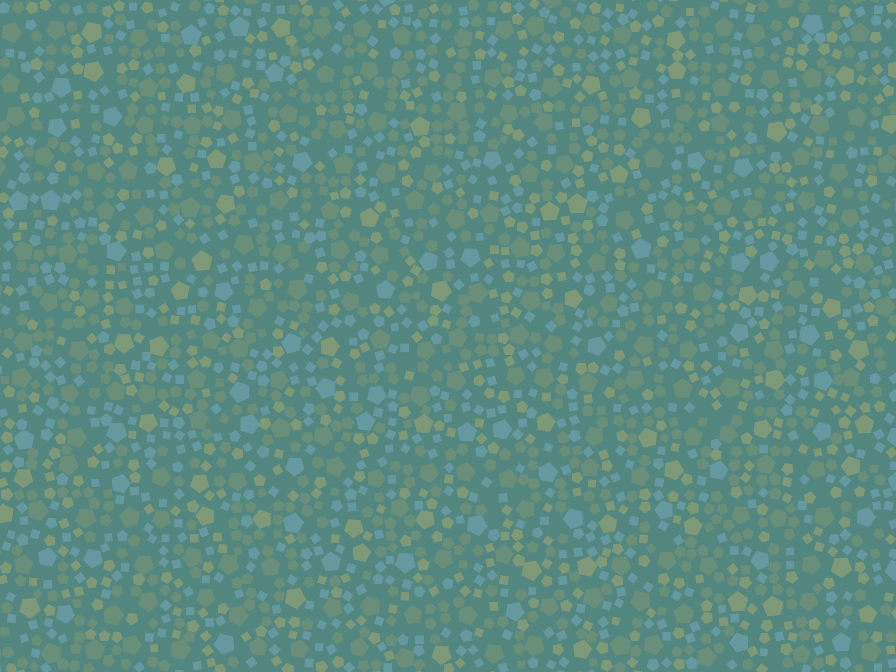
This pattern is drawn by a WebGL 2 fragment shader. Its source:

```glsl
#version 300 es
precision highp float;
precision highp int;
// Scattered confetti of pentagons and small tilted squares on a flat teal ground.
// Large grains sit on a jittered grid; small grains are jittered, relaxed apart,
// pushed clear of the large ones, and dropped where they would still collide.

uniform vec2 u_resolution;
out vec4 outColor;

// All lengths are fractions of the canvas height.
const vec3 GROUND = vec3(0.325, 0.530, 0.500);
const vec3 MOSS   = vec3(0.410, 0.560, 0.480);
const vec3 SKY    = vec3(0.400, 0.600, 0.625);
const vec3 OLIVE  = vec3(0.490, 0.600, 0.470);

const float BIG_CELL = 0.0655;
const float BIG_JITTER = 0.46;
const vec2  BIG_RADIUS = vec2(0.0148, 0.0168);
const vec2  BIG_SHARES = vec2(0.58, 0.76);    // cumulative: moss, then sky

const float SMALL_CELL = 0.0212;
const float SMALL_JITTER = 0.7;
const vec2  PENTAGON_RADIUS = vec2(0.0088, 0.0102);
const vec2  SQUARE_RADIUS = vec2(0.0080, 0.0093);
const vec2  SMALL_SHARES = vec2(0.35, 0.71);

const float SPACING = 0.0190;       // wanted distance between small grains
const float MIN_SPACING = 0.0158;   // closer than this, one of the two is dropped
const float BIG_CLEARANCE = 0.0235; // small centres stay this far from large ones
const float MAX_PUSH = 0.0055;      // deeper intruders are dropped

const float TAU = 6.2831853;

// Integer hash (PCG style) of a cell and a seed
vec3 hash(ivec2 cell, int seed) {
    uvec3 v = uvec3(ivec3(cell, seed)) * 1664525u + 1013904223u;
    v.x += v.y * v.z; v.y += v.z * v.x; v.z += v.x * v.y;
    v ^= v >> 16u;
    v.x += v.y * v.z; v.y += v.z * v.x; v.z += v.x * v.y;
    return vec3(v >> 8u) / 16777216.0;
}

// Signed distance to a regular polygon with the given circumradius
float polygon(vec2 p, float sides, float radius, float turn) {
    float sector = TAU / sides;
    float angle = mod(atan(p.y, p.x) + turn * TAU, sector) - 0.5 * sector;
    return length(p) * cos(angle) - radius * cos(0.5 * sector);
}

vec3 pickColour(float pick, vec2 shares) {
    return pick < shares.x ? MOSS : pick < shares.y ? SKY : OLIVE;
}

// Large grains: every row is shifted at random
float rowShift(int row) { return hash(ivec2(row, 0), 1).x; }

ivec2 bigCell(vec2 p, ivec2 offset) {
    int row = int(floor(p.y / BIG_CELL)) + offset.y;
    return ivec2(int(floor(p.x / BIG_CELL - rowShift(row))) + offset.x, row);
}

vec2 bigCentre(ivec2 cell) {
    vec2 jitter = (hash(cell, 2).xy - 0.5) * BIG_JITTER;
    return (vec2(cell) + 0.5 + jitter + vec2(rowShift(cell.y), 0.0)) * BIG_CELL;
}

// Small grains: jittered start, then large-grain clearance (z = 1 if kept)
vec2 looseCentre(ivec2 cell) {
    return (vec2(cell) + 0.5 + (hash(cell, 3).xy - 0.5) * SMALL_JITTER) * SMALL_CELL;
}

vec3 clearOfBig(vec2 p) {
    float kept = 1.0;
    for (int k = 0; k < 9; k++) {
        vec2 away = p - bigCentre(bigCell(p, ivec2(k % 3, k / 3) - 1));
        float depth = BIG_CLEARANCE - length(away);
        if (depth > MAX_PUSH) kept = 0.0;
        else if (depth > 0.0) p += normalize(away) * depth;
    }
    return vec3(p, kept);
}

void main() {
    vec2 p = gl_FragCoord.xy / u_resolution.y;
    float halfPixel = 0.5 / u_resolution.y;
    vec3 colour = GROUND;

    // Gather a 7x7 block of starting points, relax the inner 5x5
    ivec2 home = ivec2(floor(p / SMALL_CELL));
    vec2 loose[49];
    vec3 settled[25];
    for (int k = 0; k < 49; k++) loose[k] = looseCentre(home + ivec2(k % 7, k / 7) - 3);
    for (int k = 0; k < 25; k++) {
        int centre = (k / 5 + 1) * 7 + k % 5 + 1;
        vec2 push = vec2(0.0);
        for (int n = 0; n < 9; n++) {
            if (n == 4) continue;
            vec2 away = loose[centre] - loose[centre + (n / 3 - 1) * 7 + n % 3 - 1];
            float gap = max(length(away), 1e-5);
            push += away / gap * max(SPACING - gap, 0.0) * 0.5;
        }
        float limit = 0.3 * SMALL_CELL;
        settled[k] = clearOfBig(loose[centre] + clamp(push, -limit, limit));
    }

    // Draw the surviving small grains of the inner 3x3
    for (int k = 0; k < 9; k++) {
        int centre = (k / 3 + 1) * 5 + k % 3 + 1;
        ivec2 cell = home + ivec2(k % 3, k / 3) - 1;
        vec2 local = p - settled[centre].xy;
        if (settled[centre].z < 0.5 || length(local) > PENTAGON_RADIUS.y + halfPixel) continue;
        float rank = hash(cell, 3).z;
        bool kept = true;
        for (int n = 0; n < 9; n++) {
            ivec2 offset = ivec2(n % 3, n / 3) - 1;
            vec3 other = settled[centre + offset.y * 5 + offset.x];
            if (n != 4 && other.z > 0.5 && hash(cell + offset, 3).z > rank
                && distance(other.xy, settled[centre].xy) < MIN_SPACING) kept = false;
        }
        if (!kept) continue;
        vec3 look = hash(cell, 4);
        vec3 tint = pickColour(look.x, SMALL_SHARES);
        float pentagonShare = tint == MOSS ? 0.85 : tint == SKY ? 0.15 : 0.5;
        bool isPentagon = hash(cell, 5).x < pentagonShare;
        vec2 range = isPentagon ? PENTAGON_RADIUS : SQUARE_RADIUS;
        float d = polygon(local, isPentagon ? 5.0 : 4.0, mix(range.x, range.y, look.y), look.z);
        colour = mix(colour, tint, smoothstep(halfPixel, -halfPixel, d));
    }

    // Draw the large pentagons
    for (int k = 0; k < 9; k++) {
        ivec2 cell = bigCell(p, ivec2(k % 3, k / 3) - 1);
        vec3 look = hash(cell, 6);
        float d = polygon(p - bigCentre(cell), 5.0, mix(BIG_RADIUS.x, BIG_RADIUS.y, look.y), look.z);
        colour = mix(colour, pickColour(look.x, BIG_SHARES), smoothstep(halfPixel, -halfPixel, d));
    }
    outColor = vec4(colour, 1.0);
}
```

_Exercise:_ Filter the data above by the word "limit" and copy every line that matches.

_Result below:_
        float limit = 0.3 * SMALL_CELL;
        settled[k] = clearOfBig(loose[centre] + clamp(push, -limit, limit));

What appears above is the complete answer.